▸ **EXERCISE INSTRUCTIONS**:
Look for the word "diagram" in the entries and copy each line where it appears.

▸ **RECORDS FOR PROCESSING**:
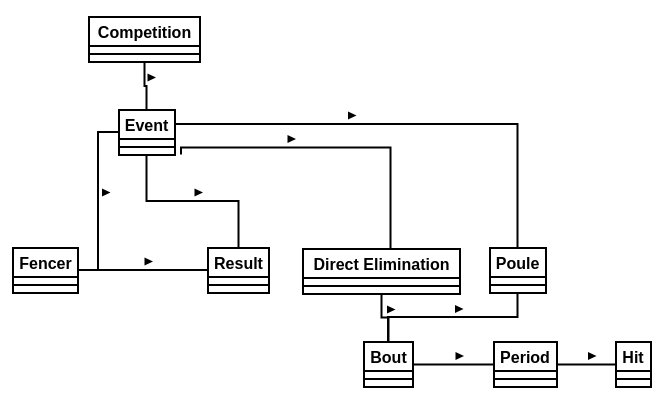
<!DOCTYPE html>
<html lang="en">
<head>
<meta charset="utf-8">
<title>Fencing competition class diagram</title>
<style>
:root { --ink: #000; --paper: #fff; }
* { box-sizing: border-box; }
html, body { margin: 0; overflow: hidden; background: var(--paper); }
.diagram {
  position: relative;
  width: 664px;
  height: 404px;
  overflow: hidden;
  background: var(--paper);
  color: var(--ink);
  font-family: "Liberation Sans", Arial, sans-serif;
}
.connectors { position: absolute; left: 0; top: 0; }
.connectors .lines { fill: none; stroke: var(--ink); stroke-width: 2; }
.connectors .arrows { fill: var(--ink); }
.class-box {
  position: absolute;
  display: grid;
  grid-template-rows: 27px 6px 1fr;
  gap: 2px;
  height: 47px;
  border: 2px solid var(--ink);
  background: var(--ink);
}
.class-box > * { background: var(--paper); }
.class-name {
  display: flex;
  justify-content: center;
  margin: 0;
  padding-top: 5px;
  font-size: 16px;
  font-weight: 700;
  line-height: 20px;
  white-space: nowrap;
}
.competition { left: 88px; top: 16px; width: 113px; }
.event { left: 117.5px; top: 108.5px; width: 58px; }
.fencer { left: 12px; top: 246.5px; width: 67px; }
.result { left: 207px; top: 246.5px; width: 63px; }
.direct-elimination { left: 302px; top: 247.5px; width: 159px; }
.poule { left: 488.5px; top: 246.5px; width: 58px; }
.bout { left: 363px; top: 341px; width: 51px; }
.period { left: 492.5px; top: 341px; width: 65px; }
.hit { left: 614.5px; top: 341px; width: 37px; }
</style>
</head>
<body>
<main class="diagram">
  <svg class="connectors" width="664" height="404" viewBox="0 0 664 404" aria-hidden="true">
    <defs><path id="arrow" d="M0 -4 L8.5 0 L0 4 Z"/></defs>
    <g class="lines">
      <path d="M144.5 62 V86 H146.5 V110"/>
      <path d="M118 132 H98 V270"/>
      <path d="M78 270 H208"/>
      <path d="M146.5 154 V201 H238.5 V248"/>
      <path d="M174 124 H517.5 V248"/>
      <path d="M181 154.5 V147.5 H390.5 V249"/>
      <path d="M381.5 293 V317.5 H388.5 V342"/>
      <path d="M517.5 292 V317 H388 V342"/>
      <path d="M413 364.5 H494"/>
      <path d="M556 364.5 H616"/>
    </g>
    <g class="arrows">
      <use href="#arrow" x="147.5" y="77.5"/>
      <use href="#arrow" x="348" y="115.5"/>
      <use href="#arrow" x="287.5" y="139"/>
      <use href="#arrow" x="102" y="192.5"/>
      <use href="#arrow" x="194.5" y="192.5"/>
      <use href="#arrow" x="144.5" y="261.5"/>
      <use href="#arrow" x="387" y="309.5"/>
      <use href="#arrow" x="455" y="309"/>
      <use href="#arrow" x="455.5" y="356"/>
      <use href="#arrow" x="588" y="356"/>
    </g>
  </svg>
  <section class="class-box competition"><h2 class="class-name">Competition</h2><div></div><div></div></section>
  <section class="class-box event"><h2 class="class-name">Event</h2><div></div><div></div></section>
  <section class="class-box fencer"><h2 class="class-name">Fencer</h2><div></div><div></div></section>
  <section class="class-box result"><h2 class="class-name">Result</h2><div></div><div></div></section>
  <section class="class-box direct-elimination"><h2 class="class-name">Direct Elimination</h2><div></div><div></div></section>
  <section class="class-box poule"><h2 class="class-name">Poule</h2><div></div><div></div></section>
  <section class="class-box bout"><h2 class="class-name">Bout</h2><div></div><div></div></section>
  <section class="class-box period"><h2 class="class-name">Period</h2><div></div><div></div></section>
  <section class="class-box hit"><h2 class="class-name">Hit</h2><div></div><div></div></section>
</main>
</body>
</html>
---
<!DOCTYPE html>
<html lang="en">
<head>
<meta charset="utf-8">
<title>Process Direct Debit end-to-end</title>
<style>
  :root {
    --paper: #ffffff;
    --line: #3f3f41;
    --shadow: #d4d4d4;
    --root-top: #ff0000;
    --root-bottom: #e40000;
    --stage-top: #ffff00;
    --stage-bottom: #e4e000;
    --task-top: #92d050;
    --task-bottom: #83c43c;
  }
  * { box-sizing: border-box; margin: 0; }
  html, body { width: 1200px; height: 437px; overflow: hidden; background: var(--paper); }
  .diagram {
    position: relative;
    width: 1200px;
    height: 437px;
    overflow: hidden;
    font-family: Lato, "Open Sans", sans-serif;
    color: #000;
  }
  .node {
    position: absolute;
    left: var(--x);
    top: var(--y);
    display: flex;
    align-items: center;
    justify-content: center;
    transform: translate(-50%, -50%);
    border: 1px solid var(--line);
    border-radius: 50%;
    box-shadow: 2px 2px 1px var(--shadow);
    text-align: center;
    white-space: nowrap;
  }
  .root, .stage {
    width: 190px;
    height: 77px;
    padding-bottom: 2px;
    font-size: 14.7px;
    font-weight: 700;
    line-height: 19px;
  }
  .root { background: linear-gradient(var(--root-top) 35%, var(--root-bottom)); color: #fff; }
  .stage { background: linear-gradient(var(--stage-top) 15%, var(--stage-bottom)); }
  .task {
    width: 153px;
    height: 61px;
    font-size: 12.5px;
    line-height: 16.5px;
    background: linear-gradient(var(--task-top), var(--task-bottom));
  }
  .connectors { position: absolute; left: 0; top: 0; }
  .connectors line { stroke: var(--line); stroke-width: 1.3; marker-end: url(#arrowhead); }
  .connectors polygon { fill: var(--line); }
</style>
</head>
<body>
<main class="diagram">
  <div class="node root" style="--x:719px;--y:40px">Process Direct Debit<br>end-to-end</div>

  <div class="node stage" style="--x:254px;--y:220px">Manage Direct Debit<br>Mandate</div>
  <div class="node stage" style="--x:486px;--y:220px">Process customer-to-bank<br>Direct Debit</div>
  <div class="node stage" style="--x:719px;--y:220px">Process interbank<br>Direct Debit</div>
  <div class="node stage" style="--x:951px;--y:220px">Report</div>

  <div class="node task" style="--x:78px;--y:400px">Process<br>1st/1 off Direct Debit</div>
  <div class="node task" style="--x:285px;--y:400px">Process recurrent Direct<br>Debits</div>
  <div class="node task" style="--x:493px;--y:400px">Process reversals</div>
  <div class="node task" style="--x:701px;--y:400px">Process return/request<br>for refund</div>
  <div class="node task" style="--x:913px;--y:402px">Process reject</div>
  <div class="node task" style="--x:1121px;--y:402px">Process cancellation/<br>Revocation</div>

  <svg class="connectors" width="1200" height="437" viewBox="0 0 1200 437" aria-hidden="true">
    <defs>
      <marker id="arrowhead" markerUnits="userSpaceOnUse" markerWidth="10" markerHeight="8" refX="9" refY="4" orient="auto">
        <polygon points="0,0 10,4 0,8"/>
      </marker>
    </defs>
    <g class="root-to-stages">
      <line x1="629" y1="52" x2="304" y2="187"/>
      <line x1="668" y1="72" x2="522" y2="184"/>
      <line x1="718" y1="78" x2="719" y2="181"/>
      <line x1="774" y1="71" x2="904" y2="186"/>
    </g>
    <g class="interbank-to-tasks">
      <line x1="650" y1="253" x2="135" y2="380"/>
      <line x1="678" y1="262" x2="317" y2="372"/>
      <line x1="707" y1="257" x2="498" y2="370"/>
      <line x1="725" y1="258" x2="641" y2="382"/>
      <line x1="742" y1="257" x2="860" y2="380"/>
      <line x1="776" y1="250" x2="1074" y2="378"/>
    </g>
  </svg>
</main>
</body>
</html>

▸ **THE COMPLETED TASK**:
<title>Fencing competition class diagram</title>
.diagram {
<main class="diagram">
  .diagram {
<main class="diagram">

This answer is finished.